The new year is almost here and for the first time in seven years Lexington police say they're ending the year with all of their homicides solved, unless something changes in the next two weeks.
"It's something to take pride in," said Lt. Brian Maynard.
He says solving murder cases becomes a point of pride for Lexington police because they invest so much of themselves in cases.
"They take it personal, they enjoy their job, they do it well and they are for the victims," he said.
This year there have been more homicide victims than in the past 9 years but police have solved all 20 cases.
There were 14 homicides in 2012, one of them still hasn’t been solved. In 2011 there were 16 homicides.
Maynard says even though evolving technology is helping them close cases, they still depend on witnesses.
"Technology does help but it's still word of information from the public, from neighbors, from witnesses on the street," Maynard said.

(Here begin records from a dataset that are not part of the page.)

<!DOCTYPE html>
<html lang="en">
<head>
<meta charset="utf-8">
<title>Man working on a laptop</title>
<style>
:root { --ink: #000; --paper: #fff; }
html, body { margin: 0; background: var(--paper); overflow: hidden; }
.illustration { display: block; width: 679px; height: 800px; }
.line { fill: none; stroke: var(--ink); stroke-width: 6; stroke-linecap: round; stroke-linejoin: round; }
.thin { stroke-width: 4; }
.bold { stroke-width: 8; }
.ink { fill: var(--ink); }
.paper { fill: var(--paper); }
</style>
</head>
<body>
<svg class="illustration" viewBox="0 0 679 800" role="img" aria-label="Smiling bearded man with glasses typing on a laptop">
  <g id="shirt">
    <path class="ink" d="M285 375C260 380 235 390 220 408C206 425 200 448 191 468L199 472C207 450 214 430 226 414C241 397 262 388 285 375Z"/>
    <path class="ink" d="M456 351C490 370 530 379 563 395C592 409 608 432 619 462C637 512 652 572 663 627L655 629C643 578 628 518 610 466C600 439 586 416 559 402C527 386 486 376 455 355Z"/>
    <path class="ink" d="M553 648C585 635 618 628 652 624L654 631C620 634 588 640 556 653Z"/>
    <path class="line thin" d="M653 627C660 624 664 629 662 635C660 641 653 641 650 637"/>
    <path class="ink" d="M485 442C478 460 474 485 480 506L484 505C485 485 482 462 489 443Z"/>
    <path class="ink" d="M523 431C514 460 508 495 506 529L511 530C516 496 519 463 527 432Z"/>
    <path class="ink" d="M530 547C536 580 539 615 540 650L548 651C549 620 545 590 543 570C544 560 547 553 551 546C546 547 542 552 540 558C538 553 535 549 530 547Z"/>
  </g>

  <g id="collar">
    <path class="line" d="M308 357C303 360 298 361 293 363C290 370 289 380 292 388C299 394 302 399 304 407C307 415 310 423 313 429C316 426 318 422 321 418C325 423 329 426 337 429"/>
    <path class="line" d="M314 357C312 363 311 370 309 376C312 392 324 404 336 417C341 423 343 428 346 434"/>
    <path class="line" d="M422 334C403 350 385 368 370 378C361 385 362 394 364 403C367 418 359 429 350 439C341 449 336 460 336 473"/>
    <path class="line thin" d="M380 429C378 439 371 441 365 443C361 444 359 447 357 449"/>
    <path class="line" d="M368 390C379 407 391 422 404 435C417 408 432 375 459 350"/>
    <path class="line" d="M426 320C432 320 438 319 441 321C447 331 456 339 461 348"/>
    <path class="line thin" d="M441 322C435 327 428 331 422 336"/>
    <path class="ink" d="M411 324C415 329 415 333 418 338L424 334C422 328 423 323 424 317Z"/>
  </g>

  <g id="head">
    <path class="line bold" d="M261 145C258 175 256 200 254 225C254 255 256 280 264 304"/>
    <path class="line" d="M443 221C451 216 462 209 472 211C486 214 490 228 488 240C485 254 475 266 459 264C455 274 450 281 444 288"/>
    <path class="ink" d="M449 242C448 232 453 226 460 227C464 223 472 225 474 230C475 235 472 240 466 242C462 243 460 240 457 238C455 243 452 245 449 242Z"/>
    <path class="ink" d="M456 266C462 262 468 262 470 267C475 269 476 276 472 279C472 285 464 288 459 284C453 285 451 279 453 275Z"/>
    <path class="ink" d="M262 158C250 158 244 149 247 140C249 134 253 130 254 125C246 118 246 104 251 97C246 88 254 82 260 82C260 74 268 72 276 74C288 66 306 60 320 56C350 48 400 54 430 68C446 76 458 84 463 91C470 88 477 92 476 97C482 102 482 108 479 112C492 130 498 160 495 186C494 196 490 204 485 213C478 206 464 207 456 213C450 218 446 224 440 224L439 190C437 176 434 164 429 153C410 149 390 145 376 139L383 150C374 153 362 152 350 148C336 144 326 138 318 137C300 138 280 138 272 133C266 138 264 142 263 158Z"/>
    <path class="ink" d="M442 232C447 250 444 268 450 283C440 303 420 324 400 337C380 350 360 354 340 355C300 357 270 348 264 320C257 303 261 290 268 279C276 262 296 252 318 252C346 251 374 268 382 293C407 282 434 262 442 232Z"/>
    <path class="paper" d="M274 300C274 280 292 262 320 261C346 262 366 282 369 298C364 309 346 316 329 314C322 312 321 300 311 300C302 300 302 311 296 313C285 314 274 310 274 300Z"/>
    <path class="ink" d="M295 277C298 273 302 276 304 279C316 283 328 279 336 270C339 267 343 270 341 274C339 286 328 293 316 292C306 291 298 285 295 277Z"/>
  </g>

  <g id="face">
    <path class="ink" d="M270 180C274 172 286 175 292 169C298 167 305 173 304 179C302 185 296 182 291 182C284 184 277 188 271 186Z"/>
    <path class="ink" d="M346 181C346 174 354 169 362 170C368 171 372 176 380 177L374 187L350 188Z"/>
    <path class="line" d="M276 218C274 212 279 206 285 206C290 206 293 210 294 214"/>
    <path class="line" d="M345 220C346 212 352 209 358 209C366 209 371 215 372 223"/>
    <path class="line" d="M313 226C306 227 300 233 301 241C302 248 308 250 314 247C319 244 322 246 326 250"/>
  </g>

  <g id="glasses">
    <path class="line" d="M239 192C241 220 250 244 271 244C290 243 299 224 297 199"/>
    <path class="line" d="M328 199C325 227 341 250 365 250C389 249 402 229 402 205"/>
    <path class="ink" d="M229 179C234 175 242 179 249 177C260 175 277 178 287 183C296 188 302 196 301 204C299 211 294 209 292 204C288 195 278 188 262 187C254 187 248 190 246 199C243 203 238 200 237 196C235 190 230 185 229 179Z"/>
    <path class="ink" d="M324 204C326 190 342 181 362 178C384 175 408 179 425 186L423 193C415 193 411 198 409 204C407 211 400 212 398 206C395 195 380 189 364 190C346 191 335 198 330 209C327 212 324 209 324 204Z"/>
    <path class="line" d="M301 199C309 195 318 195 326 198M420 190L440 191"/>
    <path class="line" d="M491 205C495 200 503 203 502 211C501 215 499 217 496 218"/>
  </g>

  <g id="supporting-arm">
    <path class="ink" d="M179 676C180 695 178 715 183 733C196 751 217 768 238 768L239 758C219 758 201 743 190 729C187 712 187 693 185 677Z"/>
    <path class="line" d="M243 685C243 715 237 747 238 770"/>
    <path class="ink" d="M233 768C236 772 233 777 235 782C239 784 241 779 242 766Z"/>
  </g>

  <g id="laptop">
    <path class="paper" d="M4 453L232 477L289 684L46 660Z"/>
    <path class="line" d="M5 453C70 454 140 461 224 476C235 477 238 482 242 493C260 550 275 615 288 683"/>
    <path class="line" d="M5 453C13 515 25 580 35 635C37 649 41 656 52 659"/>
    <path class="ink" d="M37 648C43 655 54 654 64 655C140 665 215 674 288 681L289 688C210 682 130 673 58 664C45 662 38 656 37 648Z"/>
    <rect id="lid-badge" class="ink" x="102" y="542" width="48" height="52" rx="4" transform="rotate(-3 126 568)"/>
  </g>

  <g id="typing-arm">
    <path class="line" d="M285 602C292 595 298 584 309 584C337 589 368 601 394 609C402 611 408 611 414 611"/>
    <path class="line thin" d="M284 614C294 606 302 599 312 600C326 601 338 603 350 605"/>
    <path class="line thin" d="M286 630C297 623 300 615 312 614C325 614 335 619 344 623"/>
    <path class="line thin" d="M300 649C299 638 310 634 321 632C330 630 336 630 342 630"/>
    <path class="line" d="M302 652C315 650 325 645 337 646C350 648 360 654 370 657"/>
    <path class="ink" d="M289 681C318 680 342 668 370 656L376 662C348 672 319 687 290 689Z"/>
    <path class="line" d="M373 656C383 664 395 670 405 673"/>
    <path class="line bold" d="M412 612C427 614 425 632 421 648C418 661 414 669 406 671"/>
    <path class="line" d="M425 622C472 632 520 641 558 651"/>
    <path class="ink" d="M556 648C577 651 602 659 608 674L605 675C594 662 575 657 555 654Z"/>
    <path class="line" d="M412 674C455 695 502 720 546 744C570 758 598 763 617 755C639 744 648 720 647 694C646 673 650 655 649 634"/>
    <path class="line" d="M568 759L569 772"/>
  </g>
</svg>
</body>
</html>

Police officials say solving cases isn't glamorous work, it's hard work. There's paperwork, follow-up phone calls and long work days. In the past few weeks some of the detectives skipped sleep to work around the clock.

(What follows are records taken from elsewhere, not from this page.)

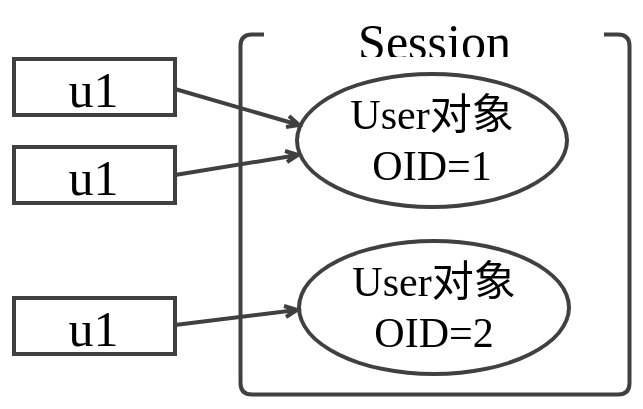
<!DOCTYPE html>
<html lang="zh-CN">
<head>
<meta charset="utf-8">
<title>Session</title>
<style>
:root {
  --stroke: #404040;
  --ink: #000;
  --paper: #fff;
}
* { box-sizing: border-box; }
html, body { margin: 0; overflow: hidden; }
.diagram {
  position: relative;
  width: 643px;
  height: 409px;
  overflow: hidden;
  background: var(--paper);
  color: var(--ink);
  font-family: "Liberation Serif", "Noto Sans CJK SC", serif;
}
.references {
  position: absolute;
  left: 12px;
  top: 57px;
  display: flex;
  flex-direction: column;
}
.reference {
  display: flex;
  align-items: center;
  justify-content: center;
  width: 165px;
  height: 60px;
  padding: 6px 2px 0 0;
  border: 4px solid var(--stroke);
  font-size: 50px;
  line-height: 40px;
}
.reference.second { margin-top: 28px; }
.reference.third { margin-top: 91px; }
.session-title {
  position: absolute;
  left: 264px;
  top: 12px;
  width: 341px;
  height: 45px;
  overflow: hidden;
  text-align: center;
  font-size: 50px;
  line-height: 60px;
}
.object {
  position: absolute;
  display: flex;
  flex-direction: column;
  align-items: center;
  justify-content: center;
  width: 274px;
  height: 137px;
  border: 4px solid var(--stroke);
  border-radius: 50%;
  font-size: 42px;
  line-height: 51px;
  white-space: nowrap;
}
.object.one { left: 295px; top: 72px; }
.object.two { left: 297px; top: 239px; }
.lines {
  position: absolute;
  left: 0;
  top: 0;
  fill: none;
  stroke: var(--stroke);
  stroke-width: 4;
}
</style>
</head>
<body>
<main class="diagram">
  <div class="references">
    <div class="reference">u1</div>
    <div class="reference second">u1</div>
    <div class="reference third">u1</div>
  </div>
  <div class="session-title">Session</div>
  <div class="object one"><span>User对象</span><span>OID=1</span></div>
  <div class="object two"><span>User对象</span><span>OID=2</span></div>
  <svg class="lines" width="643" height="409" viewBox="0 0 643 409" aria-hidden="true">
    <path class="session-frame" d="M264 34.5H252Q240.5 34.5 240.5 46V383Q240.5 394.5 252 394.5H618Q629.5 394.5 629.5 383V46Q629.5 34.5 618 34.5H604"/>
    <g class="connectors">
      <path d="M175 89L299 125M289 116L299 125L286 127"/>
      <path d="M175 175L298 155M285 151L298 155L287 162"/>
      <path d="M175 325L297 310M284 306L297 310L286 317"/>
    </g>
  </svg>
</main>
</body>
</html>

It’s paying off, in their most recent case, they found and arrested Travis Bredhold just two days after police say he shot and killed a convenience store clerk.

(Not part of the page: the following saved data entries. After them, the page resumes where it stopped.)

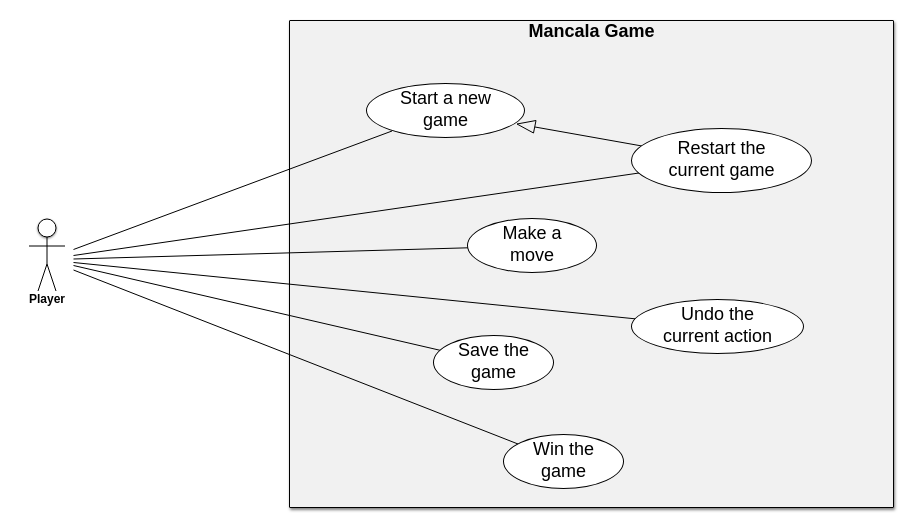
<!DOCTYPE html>
<html lang="en">
<head>
<meta charset="utf-8">
<title>Mancala Game use cases</title>
<style>
  :root {
    --ink: #000;
    --paper: #fff;
    --system-fill: #f1f1f1;
    --shadow: rgba(0, 0, 0, .5);
  }
  * { box-sizing: border-box; margin: 0; }
  html, body { width: 914px; height: 528px; overflow: hidden; background: var(--paper); }
  .diagram {
    position: relative;
    width: 914px;
    height: 528px;
    color: var(--ink);
    font: 18px/21.6px "Liberation Sans", Arial, sans-serif;
  }
  .system {
    position: absolute;
    left: 289px; top: 20px;
    width: 605px; height: 488px;
    background: var(--system-fill);
    border: 1px solid var(--ink);
    border-radius: 1px;
    box-shadow: 1px 2px 3px var(--shadow);
  }
  .system h1 { font-size: 18px; line-height: 20px; text-align: center; }
  .links { position: absolute; left: 0; top: 0; fill: none; stroke: var(--ink); }
  .links .generalization { fill: var(--system-fill); }
  .links .head { fill: var(--paper); filter: drop-shadow(0 1px 1px var(--shadow)); }
  .actor-name {
    position: absolute;
    left: 7px; top: 292px;
    width: 80px;
    font-size: 12px;
    line-height: 14px;
    font-weight: bold;
    text-align: center;
  }
  .use-case {
    position: absolute;
    display: flex;
    align-items: center;
    justify-content: center;
    height: 55px;
    padding-bottom: 2px;
    background: var(--paper);
    border: 1px solid var(--ink);
    border-radius: 50%;
    text-align: center;
    white-space: nowrap;
  }
  .start { left: 366px; top: 83px; width: 159px; }
  .restart { left: 631px; top: 128px; width: 181px; height: 65px; }
  .move { left: 467px; top: 218px; width: 130px; }
  .undo { left: 631px; top: 299px; width: 173px; }
  .save { left: 433px; top: 335px; width: 121px; }
  .win { left: 503px; top: 434px; width: 121px; }
</style>
</head>
<body>
<main class="diagram">
  <section class="system"><h1>Mancala Game</h1></section>

  <svg class="links" width="914" height="528" viewBox="0 0 914 528" aria-hidden="true">
    <g class="actor">
      <circle class="head" cx="47" cy="228" r="9"/>
      <path d="M47 237V264M38 291L47 264L56 291"/>
      <line x1="29" y1="246" x2="65" y2="246"/>
    </g>
    <g class="associations">
      <line x1="73.5" y1="249.5" x2="392" y2="131"/>
      <line x1="73.5" y1="255.5" x2="639" y2="173"/>
      <line x1="73.5" y1="259" x2="468" y2="247.8"/>
      <line x1="73.5" y1="262.5" x2="637" y2="319"/>
      <line x1="73.5" y1="265.5" x2="441" y2="350.5"/>
      <line x1="73.5" y1="270" x2="518" y2="444"/>
    </g>
    <line x1="642" y1="146" x2="535" y2="127"/>
    <polygon class="generalization" points="517,124 536,120.5 533.5,133"/>
  </svg>

  <p class="actor-name">Player</p>

  <div class="use-case start"><p>Start a new<br>game</p></div>
  <div class="use-case restart"><p>Restart the<br>current game</p></div>
  <div class="use-case move"><p>Make a<br>move</p></div>
  <div class="use-case undo"><p>Undo the<br>current action</p></div>
  <div class="use-case save"><p>Save the<br>game</p></div>
  <div class="use-case win"><p>Win the<br>game</p></div>
</main>
</body>
</html>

Maynard says being able to give the victim’s families some good news goes beyond being a matter of pride, it becomes personal.
“When they're able to make an arrest and help the victim that makes them feel good," he said.
While police have solved all this year’s homicides they’re still asking for the public’s help to solve seven homicides dating back to 1999. For more information, visit: http://www.lexingtonky.gov/index.aspx?page=108